> **What to do**: Check every line of the entries that follow, and copy the ones containing "links".
== Segment start ==
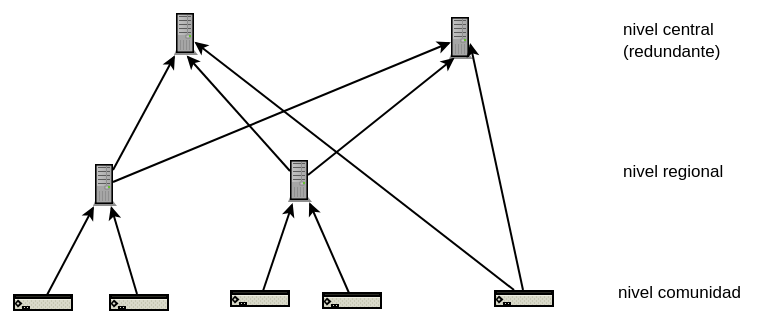
<!DOCTYPE html>
<html lang="es">
<head>
<meta charset="utf-8">
<title>Niveles de red</title>
<style>
:root {
  --paper: #ffffff;
  --ink: #000000;
  --case: #a6a6a6;
  --case-light: #c4c4c4;
  --case-dark: #5c5c5c;
  --base: #8f8f8f;
  --led: #63c22b;
  --panel: #d9d9c9;
  --panel-dot: #b3b59d;
}
* { box-sizing: border-box; }
html, body { margin: 0; background: var(--paper); }
body { width: 764px; height: 324px; overflow: hidden; }
.diagram {
  position: relative;
  width: 764px;
  height: 324px;
  overflow: hidden;
  color: var(--ink);
  font: 17px/22px "Liberation Sans", Arial, sans-serif;
}
.network { position: absolute; left: 0; top: 0; display: block; }
.links { stroke: var(--ink); stroke-width: 2; fill: none; }
.level { position: absolute; margin: 0; white-space: nowrap; }
.level-central { left: 623px; top: 19px; }
.level-regional { left: 623px; top: 161px; }
.level-community { left: 618px; top: 282px; }
</style>
</head>
<body>
<main class="diagram">
  <svg class="network" width="764" height="324" viewBox="0 0 764 324" role="img" aria-label="Equipos de comunidad conectados a servidores regionales y centrales">
    <defs>
      <marker id="arrow" markerUnits="userSpaceOnUse" markerWidth="16" markerHeight="14" refX="13" refY="7" orient="auto">
        <polygon points="15,7 1,13.5 4.5,7 1,0.5" fill="var(--ink)"/>
      </marker>
      <linearGradient id="case-shade">
        <stop offset="0" stop-color="var(--case-light)"/>
        <stop offset="1" stop-color="var(--case)"/>
      </linearGradient>
      <pattern id="panel-texture" width="4" height="4" patternUnits="userSpaceOnUse">
        <rect width="4" height="4" fill="var(--panel)"/>
        <path d="M0 1h1M2 3h1" stroke="var(--panel-dot)"/>
      </pattern>
      <g id="server">
        <polygon points="2,37 20,37 24,42 0,42" fill="var(--base)"/>
        <rect x="2.8" y="0.8" width="16.4" height="38.4" fill="url(#case-shade)" stroke="var(--ink)" stroke-width="1.6"/>
        <path d="M5 3.5h12M5 7.5h12M5 11.5h12M5 15.5h12M5 19.5h12" stroke="var(--case-dark)"/>
        <path d="M13.5 2v19" stroke="var(--base)"/>
        <rect x="4" y="22" width="14" height="16" fill="var(--case)"/>
        <path d="M6.5 27v10M9.5 27v10M12.5 27v10M15.5 27v10" stroke="var(--base)"/>
        <rect x="12" y="22" width="4" height="3" fill="var(--case-light)" stroke="var(--case-dark)" stroke-width="0.5"/>
        <rect x="15" y="22" width="2" height="2" fill="var(--led)"/>
      </g>
      <g id="node">
        <rect width="60" height="17" fill="var(--ink)"/>
        <path d="M3 2.5h54" stroke="#555546" stroke-width="0.5"/>
        <rect x="2" y="5" width="56" height="10" fill="url(#panel-texture)"/>
        <path d="M2 5.5h56" stroke="#eeeee2"/>
        <polygon points="5,5.5 9.5,9.5 5,13.5 1.5,9.5" fill="var(--ink)"/>
        <polygon points="5,8 6.5,9.5 5,11 3.5,9.5" fill="var(--panel)"/>
        <rect x="9" y="12" width="8" height="3" fill="var(--ink)"/>
        <path d="M11 13.5h1M14 13.5h1" stroke="var(--panel)"/>
      </g>
    </defs>

    <g class="servers-central">
      <use href="#server" x="174" y="13"/>
      <use href="#server" x="449" y="17"/>
    </g>
    <g class="servers-regional">
      <use href="#server" x="93" y="164"/>
      <use href="#server" x="288" y="160"/>
    </g>

    <g class="links" marker-end="none">
      <g class="links-regional-central">
        <line x1="113" y1="170" x2="174" y2="57" marker-end="url(#arrow)"/>
        <line x1="113" y1="182" x2="449" y2="43" marker-end="url(#arrow)"/>
        <line x1="290" y1="171" x2="188" y2="57" marker-end="url(#arrow)"/>
        <line x1="308" y1="175" x2="453" y2="59" marker-end="url(#arrow)"/>
      </g>
      <g class="links-community-central">
        <line x1="514" y1="290" x2="196" y2="43" marker-end="url(#arrow)"/>
        <line x1="523" y1="290" x2="470.5" y2="45" marker-end="url(#arrow)"/>
      </g>
      <g class="links-community-regional">
        <line x1="47" y1="295" x2="93" y2="208" marker-end="url(#arrow)"/>
        <line x1="137" y1="294" x2="111.5" y2="208" marker-end="url(#arrow)"/>
        <line x1="263" y1="291" x2="292" y2="205" marker-end="url(#arrow)"/>
        <line x1="349" y1="293" x2="310" y2="204" marker-end="url(#arrow)"/>
      </g>
    </g>

    <g class="nodes-community">
      <use href="#node" x="13" y="294"/>
      <use href="#node" x="109" y="294"/>
      <use href="#node" x="230" y="290"/>
      <use href="#node" x="322" y="292"/>
      <use href="#node" x="494" y="290"/>
    </g>
  </svg>

  <p class="level level-central">nivel central<br>(redundante)</p>
  <p class="level level-regional">nivel regional</p>
  <p class="level level-community">nivel comunidad</p>
</main>
</body>
</html>
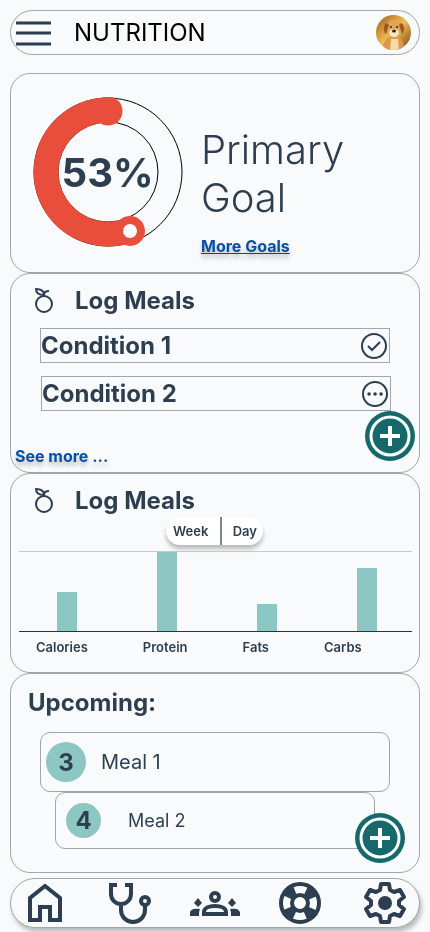
<!DOCTYPE html>
<html lang="en">
<head>
<meta charset="utf-8">
<title>Nutrition</title>
<style>
:root{--bg:#f8fafc;--ink:#2c3e50;--line:#a3a5a8;--red:#e94e3d;--mint:#8cc7c4;--teal:#16696a;--link:#0750a6}
*{box-sizing:border-box;margin:0;padding:0}
html,body{width:430px;height:932px;overflow:hidden}
body{background:var(--bg);color:var(--ink);font-family:Inter,Roboto,sans-serif;font-optical-sizing:none}
svg{display:block;flex:none}
a{color:inherit;text-decoration:none}
ul{list-style:none}
.app{width:430px;height:932px;padding:10px;display:flex;flex-direction:column}
.icon{fill:none;stroke:var(--ink)}
.topbar{height:45px;flex:none;margin-bottom:18px;border:1px solid var(--line);border-radius:23px;padding:0 8px 0 5px;display:flex;align-items:center}
.topbar h1{flex:1;margin-left:22px;font-size:24px;font-weight:400;color:#000}
.panel{position:relative;height:200px;flex:none;border:1px solid var(--line);border-radius:20px}
.heading{display:flex;align-items:center;gap:20px;height:30px;margin:12px 0 0 22px}
h2{font-size:24px;line-height:30px;font-weight:700}
.link{color:var(--link);font-size:16px;line-height:20px;font-weight:700;text-shadow:0 4px 4px rgba(0,0,0,.25)}
.add{position:absolute;width:50px;height:50px}
.goal{display:flex;gap:18px;padding:23px 0 0 22px}
.goal-text{padding-top:29px}
.goal-text h2{font-size:40px;line-height:48px;font-weight:300;margin-bottom:14px}
.goal-text .link{display:block;text-decoration:underline}
.ring{position:relative;width:150px;height:150px}
.ring strong{position:absolute;inset:0;display:flex;align-items:center;justify-content:center;font-size:40px;font-weight:700}
.conditions{margin:12px 0 0 29px;display:flex;flex-direction:column;gap:13px}
.conditions li{width:350px;height:35px;border:1px solid var(--line);display:flex;align-items:center;justify-content:space-between;padding-right:1px;font-size:24px;font-weight:700}
.conditions li + li{margin-left:1px}
.log .link{position:absolute;left:4px;top:172px}
.log .add{left:354px;top:137px}
.toggle{width:97px;height:28px;margin:1px 0 0 155px;background:#fff;border-radius:14px;box-shadow:0 4px 4px rgba(0,0,0,.25);display:flex;align-items:center;justify-content:space-between;padding:0 6px 0 7px;font-size:13px;font-weight:600}
.toggle i{width:2px;height:28px;background:#7d858e}
.bars{margin:6px 7px 0 8px;height:81px;border-top:1px solid #c6c9cc;border-bottom:1px solid #333;padding-left:38px;display:flex;align-items:flex-end;gap:80px}
.bars span{width:20px;background:var(--mint)}
.labels{display:flex;gap:55px;margin:7px 0 0 25px;font-size:13px;line-height:16px;font-weight:600;white-space:nowrap}
.upcoming h2{margin:14px 0 0 17px}
.meal{border:1px solid var(--line);border-radius:10px;display:flex;align-items:center}
.meal b{border-radius:50%;background:var(--mint);display:flex;align-items:center;justify-content:center;font-size:24px}
.first{width:350px;height:60px;margin:14px 0 0 29px;padding-left:5px;gap:15px;font-size:20px}
.first b{width:40px;height:40px}
.second{width:320px;height:57px;margin-left:44px;padding-left:10px;gap:27px;font-size:18px}
.second b{width:35px;height:35px}
.upcoming .add{left:344px;top:139px}
.tabs{height:50px;flex:none;margin-top:5px;border:1px solid var(--line);border-radius:25px;box-shadow:2px 4px 4px rgba(0,0,0,.25);padding-left:9px;display:flex;gap:35px;align-items:center;background:var(--bg)}
</style>
</head>
<body>
<svg width="0" height="0" style="position:absolute" aria-hidden="true">
  <defs>
    <g id="fruit" fill="none" stroke="#2c3e50" stroke-width="2">
      <circle cx="11" cy="17" r="8"/>
      <path d="M11 9V6M11 8C6 8 3 6 3 2C8 2 11 4 11 8C11 5 13 4 16 4"/>
    </g>
    <g id="plus">
      <circle cx="25" cy="25" r="25" fill="#16696a"/>
      <circle cx="25" cy="25" r="19" fill="none" stroke="#fff" stroke-width="3"/>
      <path d="M25 15V35M15 25H35" stroke="#fff" stroke-width="4"/>
    </g>
  </defs>
</svg>
<main class="app">
  <header class="topbar">
    <svg class="icon" width="36" height="26" viewBox="0 0 36 26" stroke-width="3"><path d="M0 3H35M0 13H35M0 24H35"/></svg>
    <h1>NUTRITION</h1>
    <svg width="35" height="35" viewBox="0 0 35 35" role="img" aria-label="Profile photo of a golden dog in warm light">
      <defs>
        <clipPath id="avatar-clip"><circle cx="17.5" cy="17.5" r="17.5"/></clipPath>
        <linearGradient id="avatar-light" x1="0" y1="0" x2="1" y2="1"><stop offset="0" stop-color="#9a5a14"/><stop offset=".5" stop-color="#f3bd58"/><stop offset="1" stop-color="#75400f"/></linearGradient>
      </defs>
      <g clip-path="url(#avatar-clip)">
        <rect width="35" height="35" fill="url(#avatar-light)"/>
        <path d="M7 35C7 25 11 21 18 21S28 26 28 35Z" fill="#d99a4c"/>
        <path d="M14 35L15 24H22L23 35Z" fill="#f4dba8"/>
        <ellipse cx="18" cy="14" rx="8" ry="9" fill="#e0a657"/>
        <path d="M11 8C7 9 7 17 10 19L13 10ZM25 8C29 9 29 17 26 19L23 10Z" fill="#9c5a20"/>
        <ellipse cx="18" cy="18" rx="5" ry="4" fill="#f7e3bd"/>
        <circle cx="15" cy="12" r="1" fill="#3a2210"/><circle cx="21" cy="12" r="1" fill="#3a2210"/>
        <ellipse cx="18" cy="16" rx="2" ry="1.5" fill="#3a2210"/>
      </g>
    </svg>
  </header>

  <section class="panel goal">
    <div class="ring">
      <svg width="150" height="150" viewBox="0 0 150 150" fill="none">
        <circle cx="75" cy="75" r="74" stroke="#000"/>
        <circle cx="75" cy="75" r="50" stroke="#000"/>
        <path d="M75 13A62 62 0 1 0 97 133" stroke="#e94e3d" stroke-width="25"/>
        <circle cx="75" cy="14" r="14.5" fill="#e94e3d"/>
        <circle cx="97" cy="134" r="11" fill="#fff" stroke="#e94e3d" stroke-width="8"/>
      </svg>
      <strong>53%</strong>
    </div>
    <div class="goal-text">
      <h2>Primary<br>Goal</h2>
      <a class="link" href="#">More Goals</a>
    </div>
  </section>

  <section class="panel log">
    <div class="heading"><svg width="22" height="28" viewBox="0 0 22 28"><use href="#fruit"/></svg><h2>Log Meals</h2></div>
    <ul class="conditions">
      <li>Condition 1
        <svg class="icon" width="28" height="28" viewBox="0 0 28 28" stroke-width="2"><circle cx="14" cy="14" r="12"/><path d="M8 14L12 18L20 10"/></svg></li>
      <li>Condition 2
        <svg class="icon" width="28" height="28" viewBox="0 0 28 28" stroke-width="2"><circle cx="14" cy="14" r="12"/><path d="M8 14H8.1M14 14H14.1M20 14H20.1" stroke-width="3.5" stroke-linecap="round"/></svg></li>
    </ul>
    <a class="link" href="#">See more ...</a>
    <a class="add" href="#" aria-label="Add meal"><svg width="50" height="50"><use href="#plus"/></svg></a>
  </section>

  <section class="panel chart">
    <div class="heading"><svg width="22" height="28" viewBox="0 0 22 28"><use href="#fruit"/></svg><h2>Log Meals</h2></div>
    <div class="toggle"><a href="#">Week</a><i></i><a href="#">Day</a></div>
    <div class="bars">
      <span style="height:39px"></span><span style="height:79px"></span><span style="height:27px"></span><span style="height:63px"></span>
    </div>
    <div class="labels"><span>Calories</span><span>Protein</span><span>Fats</span><span>Carbs</span></div>
  </section>

  <section class="panel upcoming">
    <h2>Upcoming:</h2>
    <div class="meal first"><b>3</b><span>Meal 1</span></div>
    <div class="meal second"><b>4</b><span>Meal 2</span></div>
    <a class="add" href="#" aria-label="Add upcoming meal"><svg width="50" height="50"><use href="#plus"/></svg></a>
  </section>

  <nav class="tabs">
    <a href="#" aria-label="Home"><svg class="icon" width="50" height="50" viewBox="0 0 50 50" stroke-width="4"><path d="M10 42V20L25 8L40 20V42H30V29H20V42Z"/></svg></a>
    <a href="#" aria-label="Health"><svg class="icon" width="50" height="50" viewBox="0 0 50 50" stroke-width="4"><path d="M12 7H6V16A10 10 0 0 0 26 16V7H20M16 26V32A12 12 0 0 0 40 32V27"/><circle cx="40" cy="23" r="4"/></svg></a>
    <a href="#" aria-label="Community"><svg class="icon" width="50" height="50" viewBox="0 0 50 50" stroke-width="4"><circle cx="25" cy="19" r="4"/><path d="M14 36V34C14 30 19 28 25 28S36 30 36 34V36Z"/><path d="M8 20L12 25L8 29L4 25ZM42 20L46 25L42 29L38 25ZM0 38V35C0 31 5 30 10 31C9 33 9 35 9 38ZM50 38V35C50 31 45 30 40 31C41 33 41 35 41 38Z" fill="#2c3e50" stroke="none"/></svg></a>
    <a href="#" aria-label="Support"><svg class="icon" width="50" height="50" viewBox="0 0 50 50" stroke-width="4"><circle cx="25" cy="25" r="19"/><circle cx="25" cy="25" r="8"/><circle cx="25" cy="25" r="13.5" stroke-width="9" stroke-dasharray="10 11.2" transform="rotate(24 25 25)"/></svg></a>
    <a href="#" aria-label="Settings"><svg class="icon" width="50" height="50" viewBox="0 0 50 50" stroke-width="4" stroke-linejoin="round"><polygon points="21,6 29,6 30,12 34,14 40,12 44,19 39,23 39,27 44,31 40,38 34,36 30,38 29,44 21,44 20,38 16,36 10,38 6,31 11,27 11,23 6,19 10,12 16,14 20,12"/><circle cx="25" cy="25" r="7" fill="#2c3e50" stroke="none"/></svg></a>
  </nav>
</main>
</body>
</html>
== Segment end ==
> **Output of the exercise**:
.links { stroke: var(--ink); stroke-width: 2; fill: none; }
    <g class="links" marker-end="none">
      <g class="links-regional-central">
      <g class="links-community-central">
      <g class="links-community-regional">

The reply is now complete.